Today, dealerships need a website that provides a personalized shopping experience and allows the shopper to have a social connection and feel that they know the people with whom they are planning to do business. How did we get here and where will we go next? Let’s examine the path we tookto where we are today and then peer in to the future and what our online shopping experience may look like in years to come.
Dealerships started putting up websites in the nineties. Some with inventory and pricing and some without. Many did this on their own with the help from a smart niece or nephew. Others hired companies that both specialized in automotive and those that did not to help them. Some resisted the need for a website, but with the rise of website providing vendors and mass adoption this resistance was futile. Dealership websites moved from an extravagance to a necessity with light speed.
Over the next 15 years, websites came a long way. Inventory was always up to date, staff photos and bios were added, lead forms, landing pages and more made these sites extremely functional and adequate. Chat was added so that customers could get answers to questions in real time and set service appointments without calling and sitting on hold. Everything seemed in order until a great disruptor arrived. This disruption came not from a new dealership website provider or OEM, it was Amazon and other online retailers that changed customer expectations forever.
As most Americans became accustomed to a personalized shopping experience for shoes, toys and other inexpensive products, they wanted the same when shopping for more expensive products like cars. Dealership websites needed to move from necessity to customization. Website providers scrambled and most are still scrambling to provide this type of customer experience on the websites they provide to automotive dealerships.
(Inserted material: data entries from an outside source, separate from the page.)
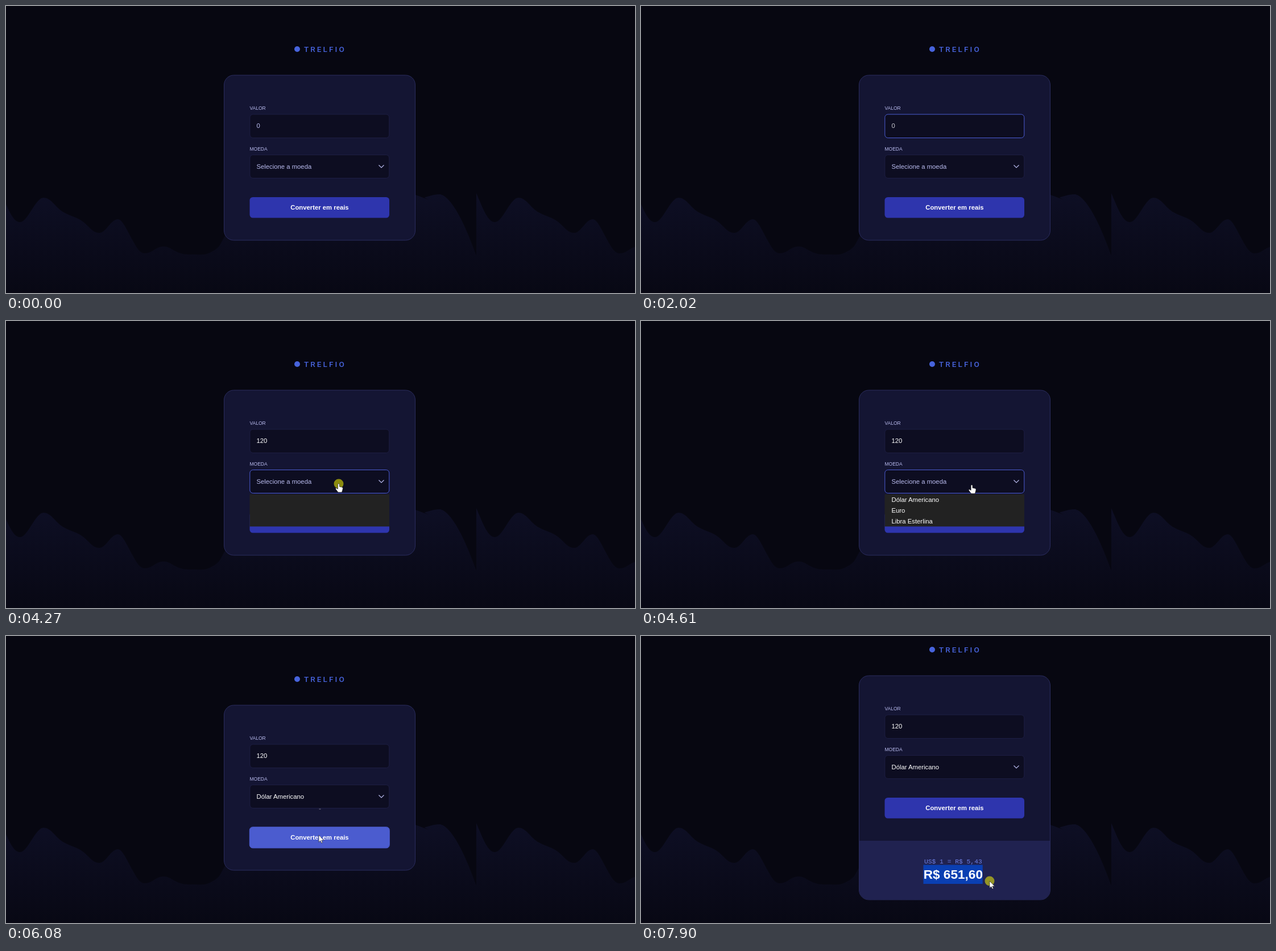
Animation, 1106 px wide and 506 px high, one loop 8 s. Source, as an HTML page:

```html
<!DOCTYPE html>
<html lang="pt-BR">
<head>
<meta charset="utf-8">
<title>Conversor de moedas</title>
<style>
  html, body { margin: 0; width: 100%; height: 100%; overflow: hidden; background: #070711; }
  svg { display: block; width: 1106px; height: 506px; }
  text { font: 11.3px Arial, "Liberation Sans", sans-serif; fill: #b9bbee; white-space: pre; }
  .label { font-size: 8.47px; }
  .brand { font: 500 13.5px Roboto, sans-serif; letter-spacing: 3.1px; fill: #4763dc; }
  .bold { font-weight: bold; fill: #fff; }
  .total { font-size: 22.6px; }
  .rate { font: 11.3px "Liberation Mono", monospace; fill: #6d80e6; }
  .option { fill: #fff; }
  .field { fill: #0d0d21; stroke: #1d1e43; }
  .field.focus { stroke: #4b5cd2; }
</style>
</head>
<body>
<svg viewBox="0 0 1106 506">
  <defs>
    <linearGradient id="fade" x1="0" y1="0" x2="0" y2="1">
      <stop offset="0" stop-color="#0e0f25"/>
      <stop offset="1" stop-color="#080814"/>
    </linearGradient>
    <path id="wave" fill="url(#fade)" d="M0 330C12 358 20 381 33 381S60 338 74 338S95 356 110 364S132 372 143 380
      S160 400 172 400S192 376 205 376S235 436 251 436S270 424 285 424S305 438 330 438S358 440 372 432S385 418 395 402
      S640 300 715 328S738 338 745 337S758 332 770 332S805 355 835 440V506H0Z"/>
  </defs>
  <use href="#wave" x="-8"/>
  <use href="#wave" x="827"/>

  <g id="page">
    <circle cx="512" cy="76" r="5" fill="#4763dc"/>
    <text class="brand" x="524" y="81">TRELFIO</text>
    <rect id="card" x="383.5" y="122" width="336" height="291" rx="17" fill="#141533" stroke="#2a2c5e"/>

    <text class="label" x="428.5" y="183">VALOR</text>
    <rect id="valueBox" class="field" x="428.8" y="191" width="245" height="41.5" rx="5.5"/>
    <text id="value" x="440.5" y="215"></text>
    <rect id="caret" y="205" width="1" height="13" fill="#e4e4ee"/>

    <text class="label" x="428.5" y="254.5">MOEDA</text>
    <rect id="selectBox" class="field" x="428.8" y="262.5" width="245" height="41" rx="5.5"/>
    <text id="currency" x="440.5" y="286.7"></text>
    <path d="M655.5 280.5l4.5 4.5 4.5-4.5" fill="none" stroke="#b9bbee" stroke-width="1.2"/>
    <rect id="speck" x="550.5" y="304.5" width="3" height="1.5" fill="#5a5a70"/>

    <rect x="428.5" y="337" width="245.5" height="36.5" rx="5.5" fill="#2e35ad"/>
    <rect id="hover" x="428.5" y="337" width="245.5" height="36.5" rx="5.5" fill="#4b5ccf"/>
    <rect id="ring" x="428.3" y="336.8" width="246" height="37" rx="5.5" fill="none" stroke="#4f60d4"/>
    <text class="bold" x="500.3" y="359">Converter em reais</text>

    <g id="result">
      <path d="M384 413H719V500a17 17 0 0 1-17 17H401a17 17 0 0 1-17-17Z" fill="#202250"/>
      <text class="rate" x="498" y="452.5">US$ 1 = R$ 5,43</text>
      <rect id="selection" x="496.5" y="455.5" height="33.5" fill="#0a3fb2"/>
      <text id="total" class="bold total" x="496.7" y="480">R$ 651,60</text>
    </g>
  </g>

  <g id="popup">
    <rect x="428.5" y="305.5" width="245.5" height="56.8" fill="#222"/>
    <g id="options">
      <rect id="row" x="428.5" y="305.5" width="245.5" height="19" fill="#404040"/>
      <text class="option" x="440.5" y="319">Dólar Americano</text>
      <text class="option" x="440.5" y="338">Euro</text>
      <text class="option" x="440.5" y="357">Libra Esterlina</text>
    </g>
  </g>

  <g id="pointer">
    <circle id="press" r="8.5" fill="#ff0" opacity=".52"/>
    <path id="arrow" fill="#fff" stroke="#111" stroke-width=".6" d="M0 0V12.4L2.8 9.8 4.7 14 6.6 13.2 4.8 9.2H8.8Z"/>
    <path id="hand" fill="#fff" stroke="#111" stroke-width=".6" d="M-1.5 1.2a1.4 1.4 0 0 1 2.8 0V5
      l4.6 1q1.5.5 1.5 2.2L6.5 12 5.5 15H-1L-5.2 9.4q-.6-1.7.8-1.9l2.9 1.7Z"/>
    <path id="beam" fill="none" stroke="#d8d8e2" d="M-2.5-5H2.5M0-5V5M-2.5 5H2.5"/>
  </g>
</svg>

<script>
const el = {};
document.querySelectorAll('svg [id]').forEach(node => el[node.id] = node);

const LOOP = 8000, FRESH = 6150, LIFT = 52;

// Pointer strokes: start, end, number of steps, from, bend, to
const strokes = [
  [330, 1070, 12, [1075, 490], [720, 300], [502, 215]],
  [1200, 1200, 1, [502, 215], [500, 214], [500, 214]],
  [1400, 1610, 4, [500, 214], [430, 214], [357, 202]],
  [1750, 1950, 4, [348, 180], [322, 250], [314, 360]],
  [3360, 4140, 12, [912, 56], [640, 350], [585, 287]],
  [4480, 4950, 8, [585, 287], [555, 308], [522, 317]],
  [5300, 5750, 7, [522, 317], [530, 338], [550, 351]],
  [6830, 7300, 8, [548, 355], [515, 390], [499, 420]],
  [7500, 7900, 7, [499, 420], [550, 418], [613, 432]]
];

const clamp = v => Math.min(1, Math.max(0, v));
const during = (t, from, to) => t >= from && t < to;
const show = (node, on) => node.style.display = on ? '' : 'none';
const inside = (p, x, y, w, h) => p[0] >= x && p[0] <= x + w && p[1] >= y && p[1] <= y + h;

function pointerAt(t) {
  const [start, end, steps, a, b, c] = strokes.findLast(s => t >= s[0]) || strokes[0];
  const raw = end > start ? clamp((t - start) / (end - start)) : 1;
  const k = steps > 1 ? Math.floor(raw * (steps - 1) + 1e-6) / (steps - 1) : 1;
  const u = k * k * (3 - 2 * k), v = 1 - u;
  return a.map((_, i) => v * v * a[i] + 2 * u * v * b[i] + u * u * c[i]);
}

function pointerKind(p, fresh) {
  if (fresh) return inside(p, 496, 388, 107, 50) ? 'beam' : 'arrow';
  if (inside(p, 428, 191, 246, 42)) return 'beam';
  return inside(p, 428, 262, 246, 42) ? 'hand' : 'arrow';
}

function drawForm(t, fresh) {
  const typed = '120'.slice(0, [2570, 2830, 3030].filter(s => t >= s).length);
  const chosen = t >= 5200, focused = during(t, 1400, 4190);
  el.value.textContent = typed || '0';
  el.value.style.fill = typed ? '#fff' : focused ? '#c6c6ce' : '';
  el.caret.setAttribute('x', 440 + typed.length * 6.28);
  show(el.caret, during(t, 1400, 1950) || during(t, 2520, 3560) || during(t, 4090, 4190));
  el.valueBox.classList.toggle('focus', focused);

  el.currency.textContent = chosen ? 'Dólar Americano' : 'Selecione a moeda';
  el.currency.style.fill = chosen ? '#fff' : '';
  el.selectBox.classList.toggle('focus', during(t, 4190, 6020));
  show(el.popup, during(t, 4270, 5200));
  show(el.options, t >= 4320);
  show(el.speck, chosen && !fresh);

  el.hover.style.opacity = fresh ? 1 - clamp((t - FRESH) / 140) : clamp((t - 5550) / 150);
  show(el.ring, during(t, 6020, 7500));
}

function drawResult(t, fresh, x) {
  el.page.setAttribute('transform', `translate(0 ${fresh ? -LIFT : 0})`);
  el.card.setAttribute('height', fresh ? 395 : 291);
  show(el.result, fresh);
  let width = 0;
  if (t >= 7500) {
    for (let n = 1; n <= 9; n++) {
      const edge = el.total.getSubStringLength(0, n);
      if (496.7 + edge <= x + 3) width = edge;
    }
  }
  el.selection.setAttribute('width', width);
}

function draw(t) {
  const fresh = t >= FRESH, p = pointerAt(t), kind = pointerKind(p, fresh);
  drawForm(t, fresh);
  drawResult(t, fresh, p[0]);
  show(el.row, inside(p, 428, 305, 246, 19));
  show(el.pointer, during(t, 330, 2020) || t >= 3360);
  el.pointer.setAttribute('transform', `translate(${p})`);
  ['arrow', 'hand', 'beam'].forEach(name => show(el[name], name === kind));
  show(el.press, during(t, 1400, 1470) || during(t, 4190, 4320) || during(t, 5130, 5200)
    || during(t, 6020, 6080) || t >= 7500);
}

function tick() {
  draw(performance.now() % LOOP);
  requestAnimationFrame(tick);
}
tick();
</script>
</body>
</html>
```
As if this monumental change in customer expectations for the online shopping experience was not enough, social media stomped in and changed everything again. Customers now don’t just want a customized experience while shopping online, they want to know who they are shopping with personally. They expected to be engaged with the story of the dealer, dealership and the people that work in the dealership and they want all of this up to date on the dealership website. Shoppers now expect to have a personal or “Social” relationship with businesses and their people.
“We switched from a very popular website provider to a customizable site from another provider two and a half months ago, and have been blown away by our new website’s performance! Our bounce rate has been cut in half, our organic traffic is now outranking paid and direct traffic. We have been able to customize every aspect of our website to reflect who we are as a dealership and create a user-friendly experience for our customers. Our web submissions are up 76%, bounce rate down from 45% to 17% and our SEO score is up to 91 from 67. ” Kelsey Caskey Customer Experience Manager Frank Shoop Georgetown
A new tidal change in how customers shop is taking place now. For almost the entire history of the internet, shoppers would visit third party sites to do their research to determine which vehicle they wanted and browse dealership inventory. This behavior was fueled both by dealerships inadequate research material on their sites and the third parties’ ability to control customer search and keep dealerships out of the top results. This forced dealers to buy their in market shoppers back from the third party lead providers. The good news, this is coming to an end. Search engines are valuing local business more and dealerships are getting smarter with their search spend and ad design. Look for third party lead providers to shrink in the coming years as dealers steal back their business. The days when car shoppers drove from dealership to dealership might never come back, but shoppers going from dealer website to dealer website is becoming the norm.
Online shopping evolves far quicker than physical shopping. It has evolved more in the last twenty years than shopping malls and markets have changed throughout history. Change has become the new norm and dealerships need to keep up to keep from becoming obsolete.